Reproduce, without any change, the span of lines from the opening of the records below to the line containing "border-box; margin: 0;", inclusive.

========================================

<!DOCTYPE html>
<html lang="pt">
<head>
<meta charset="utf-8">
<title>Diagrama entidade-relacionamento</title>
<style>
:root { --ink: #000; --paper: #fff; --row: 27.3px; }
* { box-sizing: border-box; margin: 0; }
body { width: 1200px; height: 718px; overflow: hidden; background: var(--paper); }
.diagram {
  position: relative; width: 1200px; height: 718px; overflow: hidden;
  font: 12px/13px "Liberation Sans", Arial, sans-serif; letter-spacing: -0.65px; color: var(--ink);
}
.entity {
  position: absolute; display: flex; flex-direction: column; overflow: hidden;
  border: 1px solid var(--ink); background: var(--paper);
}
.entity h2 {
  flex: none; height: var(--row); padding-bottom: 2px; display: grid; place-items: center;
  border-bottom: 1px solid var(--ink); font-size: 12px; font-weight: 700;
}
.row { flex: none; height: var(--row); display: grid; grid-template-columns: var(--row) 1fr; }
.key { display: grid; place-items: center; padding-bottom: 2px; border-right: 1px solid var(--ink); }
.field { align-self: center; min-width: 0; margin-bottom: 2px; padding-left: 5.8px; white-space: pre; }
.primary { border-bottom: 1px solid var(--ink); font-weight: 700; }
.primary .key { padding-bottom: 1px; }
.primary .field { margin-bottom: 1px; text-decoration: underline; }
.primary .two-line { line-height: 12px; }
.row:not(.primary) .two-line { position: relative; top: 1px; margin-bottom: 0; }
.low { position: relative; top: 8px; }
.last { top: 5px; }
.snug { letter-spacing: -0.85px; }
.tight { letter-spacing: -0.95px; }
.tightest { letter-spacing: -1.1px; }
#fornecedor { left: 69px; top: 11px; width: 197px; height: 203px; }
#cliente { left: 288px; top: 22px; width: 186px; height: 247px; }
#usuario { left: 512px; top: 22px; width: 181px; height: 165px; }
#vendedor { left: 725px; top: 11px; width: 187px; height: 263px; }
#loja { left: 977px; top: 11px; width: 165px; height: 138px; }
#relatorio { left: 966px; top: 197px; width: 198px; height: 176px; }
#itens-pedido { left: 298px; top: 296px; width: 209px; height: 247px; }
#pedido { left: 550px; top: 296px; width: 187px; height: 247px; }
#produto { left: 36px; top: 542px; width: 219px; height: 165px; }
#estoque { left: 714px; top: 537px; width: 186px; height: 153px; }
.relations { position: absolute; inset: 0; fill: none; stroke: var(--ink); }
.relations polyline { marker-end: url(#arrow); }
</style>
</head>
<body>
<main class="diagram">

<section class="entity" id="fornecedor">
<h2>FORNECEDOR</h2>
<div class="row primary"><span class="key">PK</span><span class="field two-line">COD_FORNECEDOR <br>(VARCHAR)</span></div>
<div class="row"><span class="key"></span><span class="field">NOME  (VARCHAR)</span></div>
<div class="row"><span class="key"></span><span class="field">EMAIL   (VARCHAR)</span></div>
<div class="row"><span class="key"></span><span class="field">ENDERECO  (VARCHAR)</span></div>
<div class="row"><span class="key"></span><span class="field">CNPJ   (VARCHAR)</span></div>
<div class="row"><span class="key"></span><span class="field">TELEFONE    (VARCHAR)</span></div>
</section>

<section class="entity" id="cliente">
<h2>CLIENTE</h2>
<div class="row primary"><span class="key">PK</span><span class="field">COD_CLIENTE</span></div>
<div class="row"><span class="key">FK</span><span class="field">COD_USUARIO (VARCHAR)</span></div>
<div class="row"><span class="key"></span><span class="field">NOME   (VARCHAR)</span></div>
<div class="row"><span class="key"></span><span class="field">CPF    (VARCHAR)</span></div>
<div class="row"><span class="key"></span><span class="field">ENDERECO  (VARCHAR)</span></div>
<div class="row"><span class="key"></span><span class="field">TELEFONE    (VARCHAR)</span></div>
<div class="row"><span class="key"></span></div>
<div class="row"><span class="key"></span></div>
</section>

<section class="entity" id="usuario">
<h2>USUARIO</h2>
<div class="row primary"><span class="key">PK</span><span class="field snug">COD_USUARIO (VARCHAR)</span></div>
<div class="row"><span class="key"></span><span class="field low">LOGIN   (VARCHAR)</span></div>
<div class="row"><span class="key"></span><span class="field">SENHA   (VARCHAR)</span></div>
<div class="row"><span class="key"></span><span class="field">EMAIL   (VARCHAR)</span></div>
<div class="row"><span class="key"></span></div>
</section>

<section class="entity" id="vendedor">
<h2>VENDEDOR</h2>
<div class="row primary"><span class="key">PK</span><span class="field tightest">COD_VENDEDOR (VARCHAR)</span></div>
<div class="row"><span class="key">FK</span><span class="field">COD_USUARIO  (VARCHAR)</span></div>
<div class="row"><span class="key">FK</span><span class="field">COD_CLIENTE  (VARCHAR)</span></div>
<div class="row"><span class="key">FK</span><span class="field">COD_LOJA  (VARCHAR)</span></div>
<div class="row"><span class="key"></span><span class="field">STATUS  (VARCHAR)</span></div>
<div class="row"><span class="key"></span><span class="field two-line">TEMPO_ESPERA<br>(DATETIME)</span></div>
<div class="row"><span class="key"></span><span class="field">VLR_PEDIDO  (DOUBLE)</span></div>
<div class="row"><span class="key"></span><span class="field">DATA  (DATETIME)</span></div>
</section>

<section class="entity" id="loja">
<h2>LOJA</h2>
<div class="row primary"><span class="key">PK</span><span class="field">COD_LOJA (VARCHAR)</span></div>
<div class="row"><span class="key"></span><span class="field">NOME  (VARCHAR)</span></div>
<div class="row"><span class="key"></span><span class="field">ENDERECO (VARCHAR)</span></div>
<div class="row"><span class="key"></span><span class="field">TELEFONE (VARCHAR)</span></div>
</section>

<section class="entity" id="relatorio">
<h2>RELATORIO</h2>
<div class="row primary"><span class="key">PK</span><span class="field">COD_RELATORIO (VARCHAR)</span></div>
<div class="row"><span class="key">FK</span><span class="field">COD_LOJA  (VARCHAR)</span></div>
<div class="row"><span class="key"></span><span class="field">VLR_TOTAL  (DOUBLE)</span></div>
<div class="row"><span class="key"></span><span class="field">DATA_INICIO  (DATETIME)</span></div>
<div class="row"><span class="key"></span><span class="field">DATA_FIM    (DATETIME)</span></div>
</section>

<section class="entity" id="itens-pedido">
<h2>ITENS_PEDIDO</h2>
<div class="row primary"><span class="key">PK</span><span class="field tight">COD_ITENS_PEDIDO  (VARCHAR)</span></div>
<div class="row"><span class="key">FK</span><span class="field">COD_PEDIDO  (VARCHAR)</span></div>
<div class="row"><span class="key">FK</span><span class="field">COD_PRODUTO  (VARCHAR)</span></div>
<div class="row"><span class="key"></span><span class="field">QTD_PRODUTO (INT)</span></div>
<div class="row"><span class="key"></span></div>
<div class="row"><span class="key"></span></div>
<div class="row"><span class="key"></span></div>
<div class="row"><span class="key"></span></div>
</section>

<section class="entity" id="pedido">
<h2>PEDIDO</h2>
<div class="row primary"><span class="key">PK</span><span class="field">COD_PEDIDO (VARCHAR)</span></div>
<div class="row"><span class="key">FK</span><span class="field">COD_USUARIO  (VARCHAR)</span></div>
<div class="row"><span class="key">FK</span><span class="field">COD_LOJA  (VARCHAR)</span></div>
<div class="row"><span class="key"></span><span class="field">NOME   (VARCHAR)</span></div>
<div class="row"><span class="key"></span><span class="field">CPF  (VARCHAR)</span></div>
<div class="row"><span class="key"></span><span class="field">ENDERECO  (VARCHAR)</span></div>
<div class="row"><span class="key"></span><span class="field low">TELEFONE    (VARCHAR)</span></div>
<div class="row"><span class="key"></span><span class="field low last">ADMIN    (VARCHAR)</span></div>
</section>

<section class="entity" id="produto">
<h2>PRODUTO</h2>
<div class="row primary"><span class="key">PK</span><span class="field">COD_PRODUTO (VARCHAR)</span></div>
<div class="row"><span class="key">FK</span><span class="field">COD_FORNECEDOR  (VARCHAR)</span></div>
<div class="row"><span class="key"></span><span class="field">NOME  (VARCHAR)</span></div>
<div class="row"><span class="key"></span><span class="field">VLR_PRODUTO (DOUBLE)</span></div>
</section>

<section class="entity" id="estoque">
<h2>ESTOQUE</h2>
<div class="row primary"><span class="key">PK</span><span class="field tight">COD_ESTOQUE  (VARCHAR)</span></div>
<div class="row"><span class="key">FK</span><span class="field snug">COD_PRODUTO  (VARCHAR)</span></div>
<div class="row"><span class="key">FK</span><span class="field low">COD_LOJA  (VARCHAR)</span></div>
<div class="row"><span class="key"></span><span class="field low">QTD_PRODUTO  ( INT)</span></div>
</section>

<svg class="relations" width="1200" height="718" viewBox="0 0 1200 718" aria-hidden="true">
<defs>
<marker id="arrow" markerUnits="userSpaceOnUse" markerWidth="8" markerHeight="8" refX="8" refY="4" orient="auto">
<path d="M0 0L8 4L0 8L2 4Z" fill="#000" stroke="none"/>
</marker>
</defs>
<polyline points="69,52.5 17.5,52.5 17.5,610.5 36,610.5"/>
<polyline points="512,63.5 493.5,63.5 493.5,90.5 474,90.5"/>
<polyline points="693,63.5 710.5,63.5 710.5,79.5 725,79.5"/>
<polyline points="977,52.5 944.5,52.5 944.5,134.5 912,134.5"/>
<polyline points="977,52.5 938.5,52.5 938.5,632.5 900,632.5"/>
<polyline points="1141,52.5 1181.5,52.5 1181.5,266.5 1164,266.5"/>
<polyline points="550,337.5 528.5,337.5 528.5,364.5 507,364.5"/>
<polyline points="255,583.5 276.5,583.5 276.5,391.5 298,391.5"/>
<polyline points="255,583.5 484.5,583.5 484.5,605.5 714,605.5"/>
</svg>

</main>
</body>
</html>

========================================

Answer for this exercise
<!DOCTYPE html>
<html lang="pt">
<head>
<meta charset="utf-8">
<title>Diagrama entidade-relacionamento</title>
<style>
:root { --ink: #000; --paper: #fff; --row: 27.3px; }
* { box-sizing: border-box; margin: 0; }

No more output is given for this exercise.